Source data
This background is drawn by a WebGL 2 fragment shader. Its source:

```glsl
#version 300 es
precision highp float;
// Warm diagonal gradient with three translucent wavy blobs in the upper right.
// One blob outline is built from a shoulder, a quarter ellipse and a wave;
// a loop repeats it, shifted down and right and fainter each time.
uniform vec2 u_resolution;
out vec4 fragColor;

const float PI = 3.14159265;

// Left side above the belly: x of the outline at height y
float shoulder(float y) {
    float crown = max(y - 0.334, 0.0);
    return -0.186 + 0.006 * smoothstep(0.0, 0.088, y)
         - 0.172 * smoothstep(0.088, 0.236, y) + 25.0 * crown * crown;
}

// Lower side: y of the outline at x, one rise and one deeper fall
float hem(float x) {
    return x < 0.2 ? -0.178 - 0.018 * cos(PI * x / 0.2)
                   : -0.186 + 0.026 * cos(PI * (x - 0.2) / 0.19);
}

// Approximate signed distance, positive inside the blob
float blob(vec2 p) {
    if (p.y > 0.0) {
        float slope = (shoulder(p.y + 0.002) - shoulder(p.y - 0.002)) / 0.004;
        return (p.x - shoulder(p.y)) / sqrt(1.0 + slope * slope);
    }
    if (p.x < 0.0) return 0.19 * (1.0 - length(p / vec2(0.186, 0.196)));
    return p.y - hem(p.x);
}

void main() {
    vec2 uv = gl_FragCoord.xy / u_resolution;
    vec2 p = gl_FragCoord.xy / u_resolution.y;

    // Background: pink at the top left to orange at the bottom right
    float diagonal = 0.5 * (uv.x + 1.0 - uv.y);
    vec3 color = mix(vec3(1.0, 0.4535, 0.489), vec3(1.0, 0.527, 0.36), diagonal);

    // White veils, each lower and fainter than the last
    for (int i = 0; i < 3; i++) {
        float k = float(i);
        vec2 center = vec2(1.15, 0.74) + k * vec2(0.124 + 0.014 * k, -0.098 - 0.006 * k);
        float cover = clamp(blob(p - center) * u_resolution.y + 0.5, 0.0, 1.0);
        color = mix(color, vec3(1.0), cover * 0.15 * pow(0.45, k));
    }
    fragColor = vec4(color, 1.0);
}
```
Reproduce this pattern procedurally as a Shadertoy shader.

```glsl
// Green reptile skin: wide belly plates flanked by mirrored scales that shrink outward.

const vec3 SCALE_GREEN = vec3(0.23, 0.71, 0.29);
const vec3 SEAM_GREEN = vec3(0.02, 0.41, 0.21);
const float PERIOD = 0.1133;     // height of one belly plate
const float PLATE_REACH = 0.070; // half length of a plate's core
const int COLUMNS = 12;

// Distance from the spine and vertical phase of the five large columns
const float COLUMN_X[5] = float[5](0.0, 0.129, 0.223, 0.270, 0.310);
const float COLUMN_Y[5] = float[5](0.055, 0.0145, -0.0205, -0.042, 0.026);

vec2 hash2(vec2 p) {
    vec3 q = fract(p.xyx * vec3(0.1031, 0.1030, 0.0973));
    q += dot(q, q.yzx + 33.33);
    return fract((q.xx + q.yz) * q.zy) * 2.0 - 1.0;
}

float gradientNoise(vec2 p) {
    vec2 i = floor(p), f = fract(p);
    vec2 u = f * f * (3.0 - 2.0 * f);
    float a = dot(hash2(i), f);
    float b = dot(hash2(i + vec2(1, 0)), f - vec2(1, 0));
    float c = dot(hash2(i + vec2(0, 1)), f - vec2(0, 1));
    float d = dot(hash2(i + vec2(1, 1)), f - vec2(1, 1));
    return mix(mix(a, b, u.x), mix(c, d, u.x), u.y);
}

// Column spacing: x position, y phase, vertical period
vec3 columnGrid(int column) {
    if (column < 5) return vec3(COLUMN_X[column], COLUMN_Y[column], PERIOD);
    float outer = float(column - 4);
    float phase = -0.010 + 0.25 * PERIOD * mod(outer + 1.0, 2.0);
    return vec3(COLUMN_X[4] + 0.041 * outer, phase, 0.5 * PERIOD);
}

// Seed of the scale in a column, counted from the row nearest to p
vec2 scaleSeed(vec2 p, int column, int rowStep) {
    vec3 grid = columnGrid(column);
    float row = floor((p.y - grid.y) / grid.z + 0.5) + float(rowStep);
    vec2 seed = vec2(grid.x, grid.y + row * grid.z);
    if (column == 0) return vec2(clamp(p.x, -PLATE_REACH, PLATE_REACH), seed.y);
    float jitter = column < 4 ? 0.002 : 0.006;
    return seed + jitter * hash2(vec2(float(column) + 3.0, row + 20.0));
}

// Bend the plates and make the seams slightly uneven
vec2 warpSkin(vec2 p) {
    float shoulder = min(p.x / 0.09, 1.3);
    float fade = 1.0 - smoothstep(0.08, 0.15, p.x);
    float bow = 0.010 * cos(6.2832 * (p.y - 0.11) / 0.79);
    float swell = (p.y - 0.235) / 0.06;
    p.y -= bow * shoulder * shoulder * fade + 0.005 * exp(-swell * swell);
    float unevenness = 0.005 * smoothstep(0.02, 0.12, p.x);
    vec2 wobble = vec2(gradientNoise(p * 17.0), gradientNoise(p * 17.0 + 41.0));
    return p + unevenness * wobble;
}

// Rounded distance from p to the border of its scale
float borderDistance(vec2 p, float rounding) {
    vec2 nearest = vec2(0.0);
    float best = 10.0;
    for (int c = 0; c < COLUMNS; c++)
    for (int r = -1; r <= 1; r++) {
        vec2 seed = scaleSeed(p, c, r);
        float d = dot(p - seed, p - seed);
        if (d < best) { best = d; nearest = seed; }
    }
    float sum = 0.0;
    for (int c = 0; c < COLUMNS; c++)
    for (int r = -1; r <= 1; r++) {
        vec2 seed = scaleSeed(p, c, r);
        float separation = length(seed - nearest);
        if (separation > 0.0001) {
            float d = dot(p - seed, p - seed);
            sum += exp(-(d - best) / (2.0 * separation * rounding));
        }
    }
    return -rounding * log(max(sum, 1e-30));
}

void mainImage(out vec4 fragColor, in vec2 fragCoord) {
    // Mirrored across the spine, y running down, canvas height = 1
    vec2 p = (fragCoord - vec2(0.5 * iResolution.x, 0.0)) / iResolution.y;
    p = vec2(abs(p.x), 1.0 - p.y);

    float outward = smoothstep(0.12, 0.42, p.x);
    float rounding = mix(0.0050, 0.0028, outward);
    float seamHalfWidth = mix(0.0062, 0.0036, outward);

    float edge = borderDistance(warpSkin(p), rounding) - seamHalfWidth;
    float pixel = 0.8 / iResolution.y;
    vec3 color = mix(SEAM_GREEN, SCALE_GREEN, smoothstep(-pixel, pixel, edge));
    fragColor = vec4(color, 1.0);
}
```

## Work instruction
In full and exactly as written, repeat the data.

## Exercise output
This background is drawn by a WebGL 2 fragment shader. Its source:

```glsl
#version 300 es
precision highp float;
// Warm diagonal gradient with three translucent wavy blobs in the upper right.
// One blob outline is built from a shoulder, a quarter ellipse and a wave;
// a loop repeats it, shifted down and right and fainter each time.
uniform vec2 u_resolution;
out vec4 fragColor;

const float PI = 3.14159265;

// Left side above the belly: x of the outline at height y
float shoulder(float y) {
    float crown = max(y - 0.334, 0.0);
    return -0.186 + 0.006 * smoothstep(0.0, 0.088, y)
         - 0.172 * smoothstep(0.088, 0.236, y) + 25.0 * crown * crown;
}

// Lower side: y of the outline at x, one rise and one deeper fall
float hem(float x) {
    return x < 0.2 ? -0.178 - 0.018 * cos(PI * x / 0.2)
                   : -0.186 + 0.026 * cos(PI * (x - 0.2) / 0.19);
}

// Approximate signed distance, positive inside the blob
float blob(vec2 p) {
    if (p.y > 0.0) {
        float slope = (shoulder(p.y + 0.002) - shoulder(p.y - 0.002)) / 0.004;
        return (p.x - shoulder(p.y)) / sqrt(1.0 + slope * slope);
    }
    if (p.x < 0.0) return 0.19 * (1.0 - length(p / vec2(0.186, 0.196)));
    return p.y - hem(p.x);
}

void main() {
    vec2 uv = gl_FragCoord.xy / u_resolution;
    vec2 p = gl_FragCoord.xy / u_resolution.y;

    // Background: pink at the top left to orange at the bottom right
    float diagonal = 0.5 * (uv.x + 1.0 - uv.y);
    vec3 color = mix(vec3(1.0, 0.4535, 0.489), vec3(1.0, 0.527, 0.36), diagonal);

    // White veils, each lower and fainter than the last
    for (int i = 0; i < 3; i++) {
        float k = float(i);
        vec2 center = vec2(1.15, 0.74) + k * vec2(0.124 + 0.014 * k, -0.098 - 0.006 * k);
        float cover = clamp(blob(p - center) * u_resolution.y + 0.5, 0.0, 1.0);
        color = mix(color, vec3(1.0), cover * 0.15 * pow(0.45, k));
    }
    fragColor = vec4(color, 1.0);
}
```
Reproduce this pattern procedurally as a Shadertoy shader.

```glsl
// Green reptile skin: wide belly plates flanked by mirrored scales that shrink outward.

const vec3 SCALE_GREEN = vec3(0.23, 0.71, 0.29);
const vec3 SEAM_GREEN = vec3(0.02, 0.41, 0.21);
const float PERIOD = 0.1133;     // height of one belly plate
const float PLATE_REACH = 0.070; // half length of a plate's core
const int COLUMNS = 12;

// Distance from the spine and vertical phase of the five large columns
const float COLUMN_X[5] = float[5](0.0, 0.129, 0.223, 0.270, 0.310);
const float COLUMN_Y[5] = float[5](0.055, 0.0145, -0.0205, -0.042, 0.026);

vec2 hash2(vec2 p) {
    vec3 q = fract(p.xyx * vec3(0.1031, 0.1030, 0.0973));
    q += dot(q, q.yzx + 33.33);
    return fract((q.xx + q.yz) * q.zy) * 2.0 - 1.0;
}

float gradientNoise(vec2 p) {
    vec2 i = floor(p), f = fract(p);
    vec2 u = f * f * (3.0 - 2.0 * f);
    float a = dot(hash2(i), f);
    float b = dot(hash2(i + vec2(1, 0)), f - vec2(1, 0));
    float c = dot(hash2(i + vec2(0, 1)), f - vec2(0, 1));
    float d = dot(hash2(i + vec2(1, 1)), f - vec2(1, 1));
    return mix(mix(a, b, u.x), mix(c, d, u.x), u.y);
}

// Column spacing: x position, y phase, vertical period
vec3 columnGrid(int column) {
    if (column < 5) return vec3(COLUMN_X[column], COLUMN_Y[column], PERIOD);
    float outer = float(column - 4);
    float phase = -0.010 + 0.25 * PERIOD * mod(outer + 1.0, 2.0);
    return vec3(COLUMN_X[4] + 0.041 * outer, phase, 0.5 * PERIOD);
}

// Seed of the scale in a column, counted from the row nearest to p
vec2 scaleSeed(vec2 p, int column, int rowStep) {
    vec3 grid = columnGrid(column);
    float row = floor((p.y - grid.y) / grid.z + 0.5) + float(rowStep);
    vec2 seed = vec2(grid.x, grid.y + row * grid.z);
    if (column == 0) return vec2(clamp(p.x, -PLATE_REACH, PLATE_REACH), seed.y);
    float jitter = column < 4 ? 0.002 : 0.006;
    return seed + jitter * hash2(vec2(float(column) + 3.0, row + 20.0));
}

// Bend the plates and make the seams slightly uneven
vec2 warpSkin(vec2 p) {
    float shoulder = min(p.x / 0.09, 1.3);
    float fade = 1.0 - smoothstep(0.08, 0.15, p.x);
    float bow = 0.010 * cos(6.2832 * (p.y - 0.11) / 0.79);
    float swell = (p.y - 0.235) / 0.06;
    p.y -= bow * shoulder * shoulder * fade + 0.005 * exp(-swell * swell);
    float unevenness = 0.005 * smoothstep(0.02, 0.12, p.x);
    vec2 wobble = vec2(gradientNoise(p * 17.0), gradientNoise(p * 17.0 + 41.0));
    return p + unevenness * wobble;
}

// Rounded distance from p to the border of its scale
float borderDistance(vec2 p, float rounding) {
    vec2 nearest = vec2(0.0);
    float best = 10.0;
    for (int c = 0; c < COLUMNS; c++)
    for (int r = -1; r <= 1; r++) {
        vec2 seed = scaleSeed(p, c, r);
        float d = dot(p - seed, p - seed);
        if (d < best) { best = d; nearest = seed; }
    }
    float sum = 0.0;
    for (int c = 0; c < COLUMNS; c++)
    for (int r = -1; r <= 1; r++) {
        vec2 seed = scaleSeed(p, c, r);
        float separation = length(seed - nearest);
        if (separation > 0.0001) {
            float d = dot(p - seed, p - seed);
            sum += exp(-(d - best) / (2.0 * separation * rounding));
        }
    }
    return -rounding * log(max(sum, 1e-30));
}

void mainImage(out vec4 fragColor, in vec2 fragCoord) {
    // Mirrored across the spine, y running down, canvas height = 1
    vec2 p = (fragCoord - vec2(0.5 * iResolution.x, 0.0)) / iResolution.y;
    p = vec2(abs(p.x), 1.0 - p.y);

    float outward = smoothstep(0.12, 0.42, p.x);
    float rounding = mix(0.0050, 0.0028, outward);
    float seamHalfWidth = mix(0.0062, 0.0036, outward);

    float edge = borderDistance(warpSkin(p), rounding) - seamHalfWidth;
    float pixel = 0.8 / iResolution.y;
    vec3 color = mix(SEAM_GREEN, SCALE_GREEN, smoothstep(-pixel, pixel, edge));
    fragColor = vec4(color, 1.0);
}
```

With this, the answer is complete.